Tobacco use is the leading cause of preventable death in King County and Washington state. As the editorial board argued in this Jan. 13 editorial, smoking rates have declined, but wide health disparities persist between smokers and non-smokers. Here’s a previous Opinion Northwest blog post with charts illustrating the problem.
Smoking prevention and cessation efforts nationwide and in Washington should focus on populations more likely to smoke, including the less-educated, low-income, ethnic minority groups and people suffering from mental illness.
Last Friday, acting U.S. Surgeon General Boris Lushniak unveiled a new list of illnesses caused by smoking and tobacco use. The photos below are from the latest report’s executive summary. (Read this related news story in The Seattle Times.)
Health problems highlighted in red are new associations, including chronic diseases such as macular degeneration, congenital defects and orofacial clefts in babies, tuberculosis, diabetes, ectopic pregnancy, erectile dysfunction in men, rheumatoid arthritis and immunal dysfunction. The surgeon general also added liver and colorectal cancers to the list of consequences.

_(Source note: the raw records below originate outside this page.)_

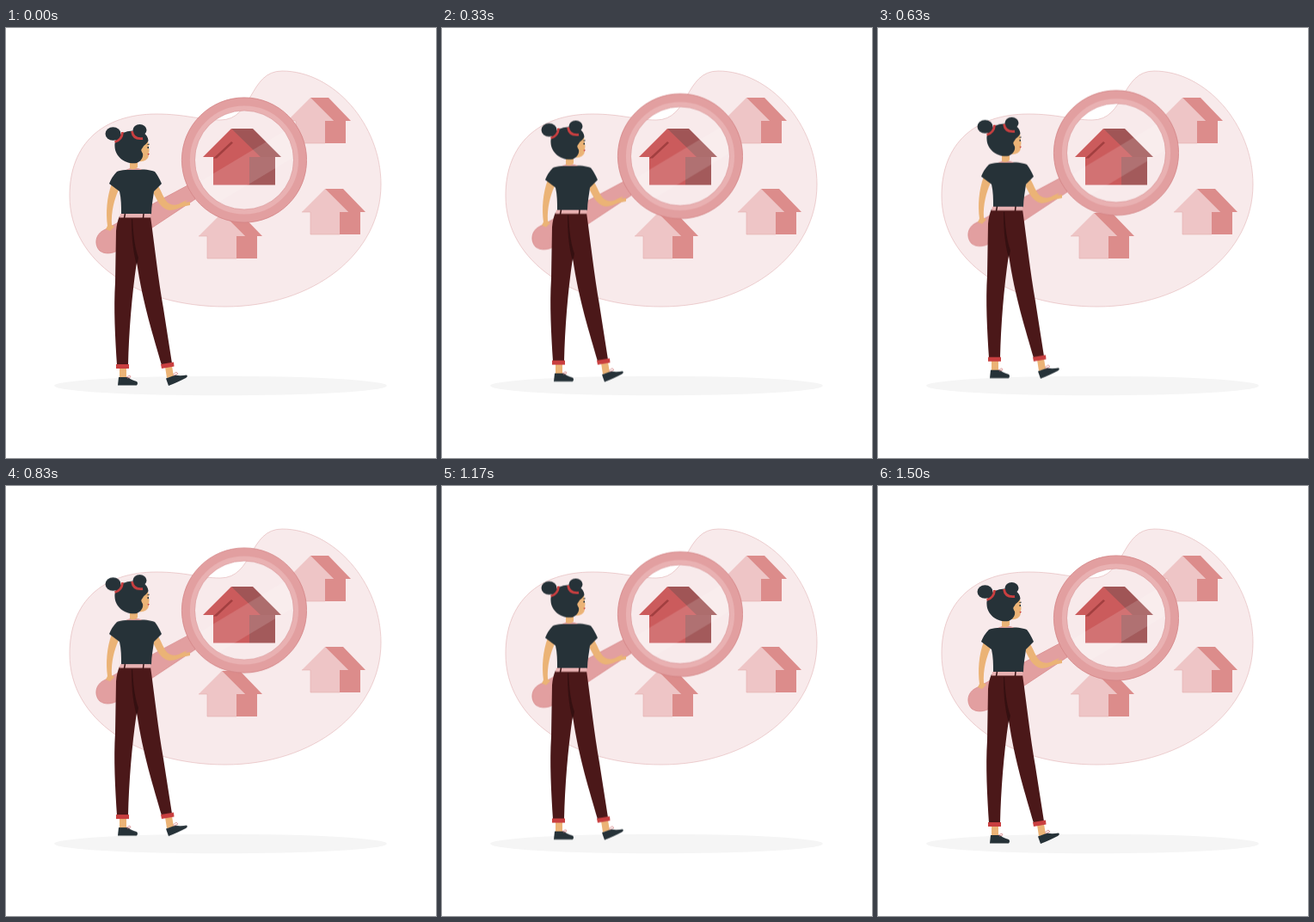
Write an HTML page without scripts that moves like this. It is 500x500 px and loops after 1.54 s.

```html
<!DOCTYPE html>
<html lang="en">
<head>
<meta charset="utf-8">
<title>House search</title>
<style>
  html, body { margin: 0; width: 100%; height: 100%; overflow: hidden; background: #fff; }
  svg { display: block; width: 100vw; height: 100vh; }
  .bob { animation: bob 1540ms -3ms infinite; }
  /* 37 equal ticks: 18 up, 18 down, one at rest */
  @keyframes bob {
    0% { transform: translateY(0); animation-timing-function: steps(18); }
    48.649% { transform: translateY(-10px); animation-timing-function: steps(18); }
    97.297%, 100% { transform: translateY(0); }
  }
  .skin { fill: #ebb376; }
  .dark { fill: #263238; }
  .red { fill: #c93f40; }
  .pants { fill: #4b1819; }
  .rose { fill: #e29fa0; stroke: #d98b8c; stroke-width: .8; }
</style>
</head>
<body>
<svg viewBox="0 0 500 500">
  <defs>
    <g id="house">
      <path fill="#eec5c6" d="M0 27 27 0 54 27H44V53H10V27Z"/>
      <path fill="#dc8c8b" d="M27 0H48L74 27H68V53H44V27H54Z"/>
      <path fill="none" stroke="#e3adae" stroke-width=".6" d="M0 27H10V53H44"/>
    </g>
    <clipPath id="glass"><circle cx="277" cy="153.5" r="57.5"/></clipPath>
  </defs>

  <path fill="#f8eaeb" stroke="#e6bcbd" stroke-width=".7" d="M74 195C74 135 112 100 175 100C208 100 226 107 249 107C288 107 282 50 321 50C381 50 436 112 436 182C436 262 358 324 255 324C153 324 74 272 74 195Z"/>
  <ellipse cx="249.5" cy="416" rx="193.5" ry="11.3" fill="#f5f5f5"/>

  <use href="#house" x="327" y="81"/>
  <use href="#house" x="344" y="187"/>
  <use href="#house" x="224" y="215"/>

  <g>
    <path fill="#a05556" d="M262 117H287L320 150H283Z"/>
    <path fill="#a35a5b" d="M283 150H313V182.500H283Z"/>
    <path fill="#cb5b5c" d="M229 150 262 117 296 150H283V182.500H241V150Z"/>
    <path fill="#a23f40" d="M241 151.500 262 132 264 133.500 245 151.500Z"/>
  </g>

  <g class="bob">
    <path clip-path="url(#glass)" fill="#fff" opacity=".14" d="M210 188 345 107V144L210 225Z"/>

    <path class="rose" d="M215 181 113 235.500C103 241 103 253 109 259C115 263.500 124 262.500 131 258L220 199Z"/>
    <circle cx="277" cy="153.500" r="65" fill="none" stroke="#e29fa0" stroke-width="15"/>
    <circle cx="277" cy="153.500" r="60.300" fill="none" stroke="#e9b1b2" stroke-width="5.600"/>
    <g fill="none" stroke="#d48586" stroke-width=".8">
      <circle cx="277" cy="153.500" r="72.600"/>
      <circle cx="277" cy="153.500" r="57.500" stroke="#dda0a1"/>
    </g>

    <!-- arms -->
    <path class="skin" d="M123 181C117 197 116 215 118 230L116 234 121 236 126 231 123 229C122 214 126 199 131 188Z"/>
    <path class="skin" d="M171 191C176 201 180 210 190 212C198 212 202 208 209 207L214 206V202L208 203 211 200 204 203C198 207 192 206 188 203C183 198 181 190 177 184Z"/>

    <!-- legs and shoes -->
    <path class="skin" d="M132 395H140V407H132ZM185 394 193 393 195 405 187 407Z"/>
    <path class="dark" d="M131 406H142C145 409 149 410 152 411Q154 413 152 415.500H130Z"/>
    <path class="dark" d="M186 407.500 197 403.500C202 405 206 404 210 403.500Q212 405 209 407C203 410 197 413 189 416Z"/>
    <path fill="none" stroke="#d98b8c" stroke-width=".8" d="M140 406 144 404 145 406 141 407M194 403 198 400 200 402 195 404"/>
    <path class="pants" d="M132 219H168C173 255 177 292 183 326L193 390 181 392C172 360 159 321 152 272C146 313 143 353 142 392H129C127 360 125 326 127 296L128 236Q129 225 132 219Z"/>
    <path fill="#351011" d="M146 222C146 240 147 257 152 276L154 267C149 253 148 237 147 222Z"/>
    <path class="red" d="M128 391H143V396H128ZM180 391 195 388.500 195.500 393.500 181 396Z"/>

    <!-- top and belt -->
    <path class="dark" d="M129 167C138 164 162 163 173 167Q177 172 181 181L172 190C171 199 169 207 169 216.500H134C134 207 134 199 132 190L120 181Q123 173 129 167Z"/>
    <path fill="#e8b1b2" d="M133 216H168.500V220.500H132Z"/>
    <path fill="none" stroke="#351011" stroke-width="1.500" d="M138.500 216 137.500 221M160 216 159.500 221"/>

    <!-- head -->
    <path fill="#d99a9b" d="M140 165C142 162 156 162 158 165Z"/>
    <path class="skin" d="M144 153H153V162Q148 166 144 163Z"/>
    <path class="skin" d="M150 131H165L166.500 142 165.500 150Q163 156 154 155Z"/>
    <path class="dark" d="M165.500 131C164 135 160 136 159 139Q156 142 159 146C160 150 157 155 152 157C139 159 127 150 126.500 138C126 126 136 120 147 119.500C156 119 165 122 165.500 131Z"/>
    <circle class="skin" cx="160" cy="142" r="2.500"/>
    <path class="dark" d="M163.500 135.500 166.500 134.500V136ZM164.500 138H166V140H164.500Z"/>
    <path class="red" d="M164.500 146H167L165.500 148Z"/>
    <ellipse class="dark" cx="124.500" cy="123" rx="9" ry="7.800"/>
    <ellipse class="dark" cx="155.500" cy="118.800" rx="8" ry="6.800"/>
    <g fill="none" stroke="#c93f40" stroke-width="2.800">
      <path d="M126.500 132.500Q135 130 135.500 121"/>
      <path d="M146.500 120Q148 130 159 128.500"/>
    </g>
  </g>
</svg>
</body>
</html>
```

With regard to secondhand smoke, public health officials have added strokes in adults to the list of health consequences: